Saved entries:

'''

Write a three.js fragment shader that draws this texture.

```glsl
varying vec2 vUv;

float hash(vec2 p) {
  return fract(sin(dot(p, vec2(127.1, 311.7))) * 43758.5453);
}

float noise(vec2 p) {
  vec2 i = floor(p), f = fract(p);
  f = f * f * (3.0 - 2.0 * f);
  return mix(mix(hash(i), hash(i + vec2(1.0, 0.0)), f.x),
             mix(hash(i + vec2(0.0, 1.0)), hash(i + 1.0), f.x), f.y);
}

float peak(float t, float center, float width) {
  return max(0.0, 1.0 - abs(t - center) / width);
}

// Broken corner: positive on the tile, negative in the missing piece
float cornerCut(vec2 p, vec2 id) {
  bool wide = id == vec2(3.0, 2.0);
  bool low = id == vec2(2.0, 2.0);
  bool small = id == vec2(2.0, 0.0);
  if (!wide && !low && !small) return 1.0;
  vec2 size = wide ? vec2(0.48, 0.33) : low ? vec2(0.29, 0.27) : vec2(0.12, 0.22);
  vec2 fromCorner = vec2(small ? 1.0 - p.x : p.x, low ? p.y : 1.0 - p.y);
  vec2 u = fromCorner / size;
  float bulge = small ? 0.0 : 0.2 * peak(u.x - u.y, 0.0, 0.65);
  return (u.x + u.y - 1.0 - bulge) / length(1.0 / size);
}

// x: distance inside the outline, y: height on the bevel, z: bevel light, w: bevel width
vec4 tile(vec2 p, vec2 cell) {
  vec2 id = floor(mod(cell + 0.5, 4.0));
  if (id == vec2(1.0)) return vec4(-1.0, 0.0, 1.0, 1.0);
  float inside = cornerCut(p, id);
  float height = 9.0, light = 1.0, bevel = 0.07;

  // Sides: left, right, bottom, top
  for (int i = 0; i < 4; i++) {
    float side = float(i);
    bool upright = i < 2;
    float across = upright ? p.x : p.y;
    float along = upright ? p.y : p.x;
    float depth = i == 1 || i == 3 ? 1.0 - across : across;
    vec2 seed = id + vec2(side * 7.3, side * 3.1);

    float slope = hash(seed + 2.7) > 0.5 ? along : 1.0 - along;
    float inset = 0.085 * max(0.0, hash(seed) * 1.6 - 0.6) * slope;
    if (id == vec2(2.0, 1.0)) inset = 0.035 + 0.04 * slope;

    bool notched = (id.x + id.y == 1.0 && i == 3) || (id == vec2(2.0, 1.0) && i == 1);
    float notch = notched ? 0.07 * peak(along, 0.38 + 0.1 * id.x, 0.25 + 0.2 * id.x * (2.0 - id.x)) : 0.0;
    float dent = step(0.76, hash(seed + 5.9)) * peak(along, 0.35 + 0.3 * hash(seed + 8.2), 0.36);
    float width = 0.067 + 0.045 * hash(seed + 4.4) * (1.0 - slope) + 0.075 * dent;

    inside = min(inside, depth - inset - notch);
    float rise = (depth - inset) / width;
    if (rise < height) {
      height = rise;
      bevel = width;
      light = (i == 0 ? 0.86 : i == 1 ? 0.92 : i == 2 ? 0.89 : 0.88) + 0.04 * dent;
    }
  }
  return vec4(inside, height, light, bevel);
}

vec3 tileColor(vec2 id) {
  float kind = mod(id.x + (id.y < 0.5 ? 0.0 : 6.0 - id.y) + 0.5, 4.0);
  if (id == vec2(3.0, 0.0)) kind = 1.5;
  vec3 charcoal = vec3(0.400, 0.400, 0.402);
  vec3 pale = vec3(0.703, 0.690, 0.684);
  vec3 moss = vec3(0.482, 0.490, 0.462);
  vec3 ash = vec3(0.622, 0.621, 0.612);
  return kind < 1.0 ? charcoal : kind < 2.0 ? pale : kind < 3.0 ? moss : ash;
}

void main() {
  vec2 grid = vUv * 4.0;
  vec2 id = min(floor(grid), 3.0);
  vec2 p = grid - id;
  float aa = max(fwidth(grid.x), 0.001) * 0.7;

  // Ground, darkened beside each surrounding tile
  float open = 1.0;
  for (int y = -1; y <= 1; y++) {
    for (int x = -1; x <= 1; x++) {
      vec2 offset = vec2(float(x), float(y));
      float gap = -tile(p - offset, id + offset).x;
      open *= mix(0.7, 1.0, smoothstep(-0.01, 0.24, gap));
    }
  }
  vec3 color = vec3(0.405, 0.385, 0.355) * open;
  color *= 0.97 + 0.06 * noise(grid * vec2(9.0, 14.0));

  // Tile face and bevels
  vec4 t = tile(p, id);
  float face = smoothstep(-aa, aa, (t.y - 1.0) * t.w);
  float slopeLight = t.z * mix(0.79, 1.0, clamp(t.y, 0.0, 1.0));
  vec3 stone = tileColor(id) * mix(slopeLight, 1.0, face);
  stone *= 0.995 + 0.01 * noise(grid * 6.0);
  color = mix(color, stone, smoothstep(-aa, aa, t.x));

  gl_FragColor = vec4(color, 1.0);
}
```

'''
'''

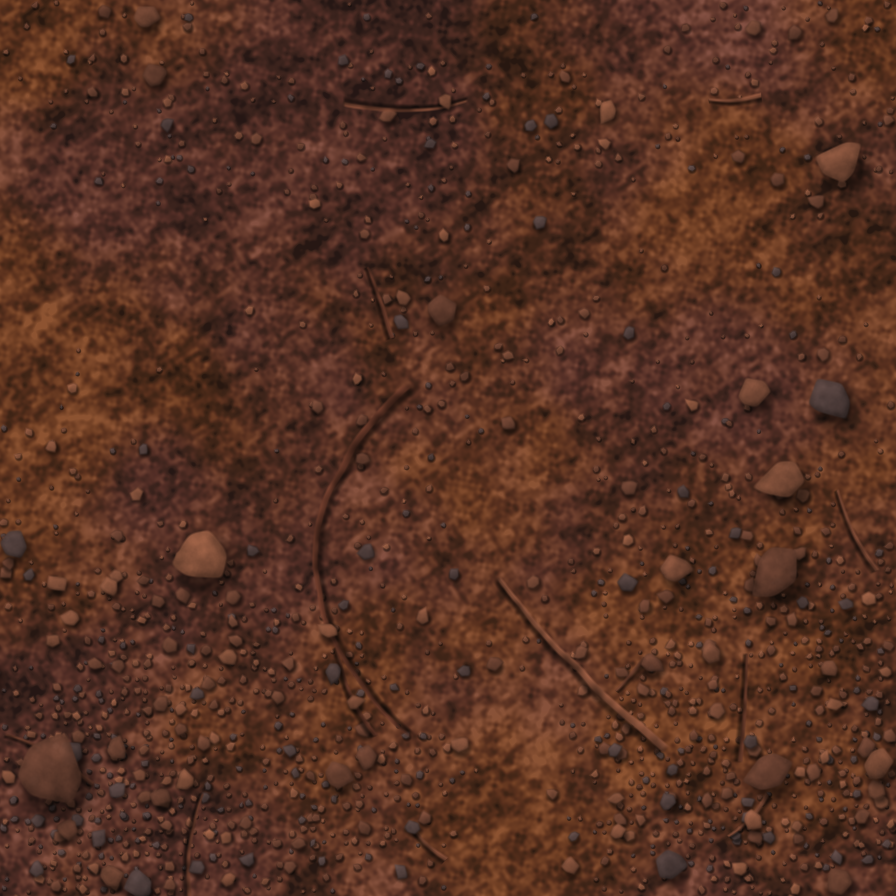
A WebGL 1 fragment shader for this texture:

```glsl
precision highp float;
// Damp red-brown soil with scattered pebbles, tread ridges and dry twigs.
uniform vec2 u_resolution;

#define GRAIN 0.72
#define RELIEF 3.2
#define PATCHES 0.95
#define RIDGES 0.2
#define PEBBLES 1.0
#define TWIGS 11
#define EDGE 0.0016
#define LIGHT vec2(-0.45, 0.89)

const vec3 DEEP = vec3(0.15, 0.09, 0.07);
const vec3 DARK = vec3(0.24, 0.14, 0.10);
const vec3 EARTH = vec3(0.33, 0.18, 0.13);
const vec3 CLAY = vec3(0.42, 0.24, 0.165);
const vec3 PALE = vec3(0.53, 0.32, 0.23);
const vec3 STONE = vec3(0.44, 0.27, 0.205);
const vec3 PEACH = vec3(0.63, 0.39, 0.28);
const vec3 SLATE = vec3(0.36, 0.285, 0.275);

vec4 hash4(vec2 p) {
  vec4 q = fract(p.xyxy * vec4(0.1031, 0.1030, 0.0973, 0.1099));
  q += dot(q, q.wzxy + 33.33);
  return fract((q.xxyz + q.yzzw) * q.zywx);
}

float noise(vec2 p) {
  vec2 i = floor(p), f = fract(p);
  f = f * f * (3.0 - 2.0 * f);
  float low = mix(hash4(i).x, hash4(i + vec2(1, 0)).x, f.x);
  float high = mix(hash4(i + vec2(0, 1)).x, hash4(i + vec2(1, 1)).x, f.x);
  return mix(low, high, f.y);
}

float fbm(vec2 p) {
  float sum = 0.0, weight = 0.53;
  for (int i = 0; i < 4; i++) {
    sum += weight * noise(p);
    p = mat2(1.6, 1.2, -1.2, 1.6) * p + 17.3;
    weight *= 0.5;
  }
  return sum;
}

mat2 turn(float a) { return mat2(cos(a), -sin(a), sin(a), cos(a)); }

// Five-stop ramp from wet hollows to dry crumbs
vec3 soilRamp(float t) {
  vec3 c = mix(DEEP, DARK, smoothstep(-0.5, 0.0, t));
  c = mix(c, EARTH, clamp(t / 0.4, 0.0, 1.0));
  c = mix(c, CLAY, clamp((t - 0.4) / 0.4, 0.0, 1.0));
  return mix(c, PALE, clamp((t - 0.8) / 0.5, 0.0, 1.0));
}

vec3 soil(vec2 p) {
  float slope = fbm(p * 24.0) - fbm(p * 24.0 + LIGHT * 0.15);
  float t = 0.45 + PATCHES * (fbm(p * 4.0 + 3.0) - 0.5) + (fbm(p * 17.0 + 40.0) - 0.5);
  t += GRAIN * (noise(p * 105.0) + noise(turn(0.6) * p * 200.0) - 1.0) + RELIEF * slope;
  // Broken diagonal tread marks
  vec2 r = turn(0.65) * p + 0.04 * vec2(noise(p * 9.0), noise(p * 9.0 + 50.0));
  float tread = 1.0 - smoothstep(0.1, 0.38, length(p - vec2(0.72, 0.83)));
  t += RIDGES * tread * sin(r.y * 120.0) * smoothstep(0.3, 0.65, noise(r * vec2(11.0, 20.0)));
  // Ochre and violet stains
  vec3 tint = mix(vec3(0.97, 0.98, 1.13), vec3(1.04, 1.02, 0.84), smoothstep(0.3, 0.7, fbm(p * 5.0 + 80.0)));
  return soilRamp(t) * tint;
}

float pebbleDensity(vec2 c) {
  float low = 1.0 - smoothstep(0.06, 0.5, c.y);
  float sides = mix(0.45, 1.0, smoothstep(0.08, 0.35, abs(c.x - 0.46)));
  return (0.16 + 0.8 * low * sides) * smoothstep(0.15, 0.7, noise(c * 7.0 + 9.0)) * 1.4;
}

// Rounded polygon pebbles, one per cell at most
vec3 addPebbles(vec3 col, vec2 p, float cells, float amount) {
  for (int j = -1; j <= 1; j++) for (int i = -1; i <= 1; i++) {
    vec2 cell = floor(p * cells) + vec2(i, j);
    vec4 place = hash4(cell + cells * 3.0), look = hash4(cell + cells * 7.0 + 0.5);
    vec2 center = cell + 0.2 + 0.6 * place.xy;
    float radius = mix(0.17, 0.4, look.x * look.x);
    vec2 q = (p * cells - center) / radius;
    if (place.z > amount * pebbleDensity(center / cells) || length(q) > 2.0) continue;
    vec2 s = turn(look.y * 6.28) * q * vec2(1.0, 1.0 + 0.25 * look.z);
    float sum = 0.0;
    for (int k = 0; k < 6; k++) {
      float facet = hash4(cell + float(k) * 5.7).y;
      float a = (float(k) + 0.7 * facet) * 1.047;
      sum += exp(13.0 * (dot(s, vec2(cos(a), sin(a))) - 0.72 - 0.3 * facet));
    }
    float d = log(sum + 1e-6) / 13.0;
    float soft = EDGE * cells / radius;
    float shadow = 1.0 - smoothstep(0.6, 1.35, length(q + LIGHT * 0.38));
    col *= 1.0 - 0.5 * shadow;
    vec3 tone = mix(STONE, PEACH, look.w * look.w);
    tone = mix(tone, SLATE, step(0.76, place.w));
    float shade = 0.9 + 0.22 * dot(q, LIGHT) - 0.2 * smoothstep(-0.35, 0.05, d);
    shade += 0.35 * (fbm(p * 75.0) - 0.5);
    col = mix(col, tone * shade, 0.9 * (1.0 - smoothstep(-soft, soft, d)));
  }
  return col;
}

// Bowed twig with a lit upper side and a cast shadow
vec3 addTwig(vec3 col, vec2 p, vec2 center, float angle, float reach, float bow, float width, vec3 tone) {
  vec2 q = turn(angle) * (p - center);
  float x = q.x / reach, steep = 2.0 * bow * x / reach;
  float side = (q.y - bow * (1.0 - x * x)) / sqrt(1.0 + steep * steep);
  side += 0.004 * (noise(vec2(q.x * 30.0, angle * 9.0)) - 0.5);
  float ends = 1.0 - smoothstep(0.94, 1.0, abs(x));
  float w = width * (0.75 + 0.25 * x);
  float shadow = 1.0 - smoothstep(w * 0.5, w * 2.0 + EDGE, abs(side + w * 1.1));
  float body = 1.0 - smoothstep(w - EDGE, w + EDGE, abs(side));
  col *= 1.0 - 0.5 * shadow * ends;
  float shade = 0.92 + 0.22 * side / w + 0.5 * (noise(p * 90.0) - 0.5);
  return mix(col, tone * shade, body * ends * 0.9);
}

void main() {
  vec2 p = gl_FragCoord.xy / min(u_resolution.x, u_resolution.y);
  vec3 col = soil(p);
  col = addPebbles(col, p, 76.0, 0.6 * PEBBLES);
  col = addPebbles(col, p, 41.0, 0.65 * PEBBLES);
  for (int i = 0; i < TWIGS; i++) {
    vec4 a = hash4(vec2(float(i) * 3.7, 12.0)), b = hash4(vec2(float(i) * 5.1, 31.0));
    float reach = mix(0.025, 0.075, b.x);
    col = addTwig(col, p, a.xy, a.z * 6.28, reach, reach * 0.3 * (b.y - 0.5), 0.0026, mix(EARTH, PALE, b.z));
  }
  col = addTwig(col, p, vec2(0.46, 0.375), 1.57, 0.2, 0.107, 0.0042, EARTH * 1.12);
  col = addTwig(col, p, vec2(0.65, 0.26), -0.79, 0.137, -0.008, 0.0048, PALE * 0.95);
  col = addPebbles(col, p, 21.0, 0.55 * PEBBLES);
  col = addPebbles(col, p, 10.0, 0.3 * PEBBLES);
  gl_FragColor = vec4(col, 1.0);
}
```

'''

AIM OF THE EXERCISE:
Copy out every line of the data in which the word "shadow" is found.

TASK RESULT:
    float shadow = 1.0 - smoothstep(0.6, 1.35, length(q + LIGHT * 0.38));
    col *= 1.0 - 0.5 * shadow;
// Bowed twig with a lit upper side and a cast shadow
  float shadow = 1.0 - smoothstep(w * 0.5, w * 2.0 + EDGE, abs(side + w * 1.1));
  col *= 1.0 - 0.5 * shadow * ends;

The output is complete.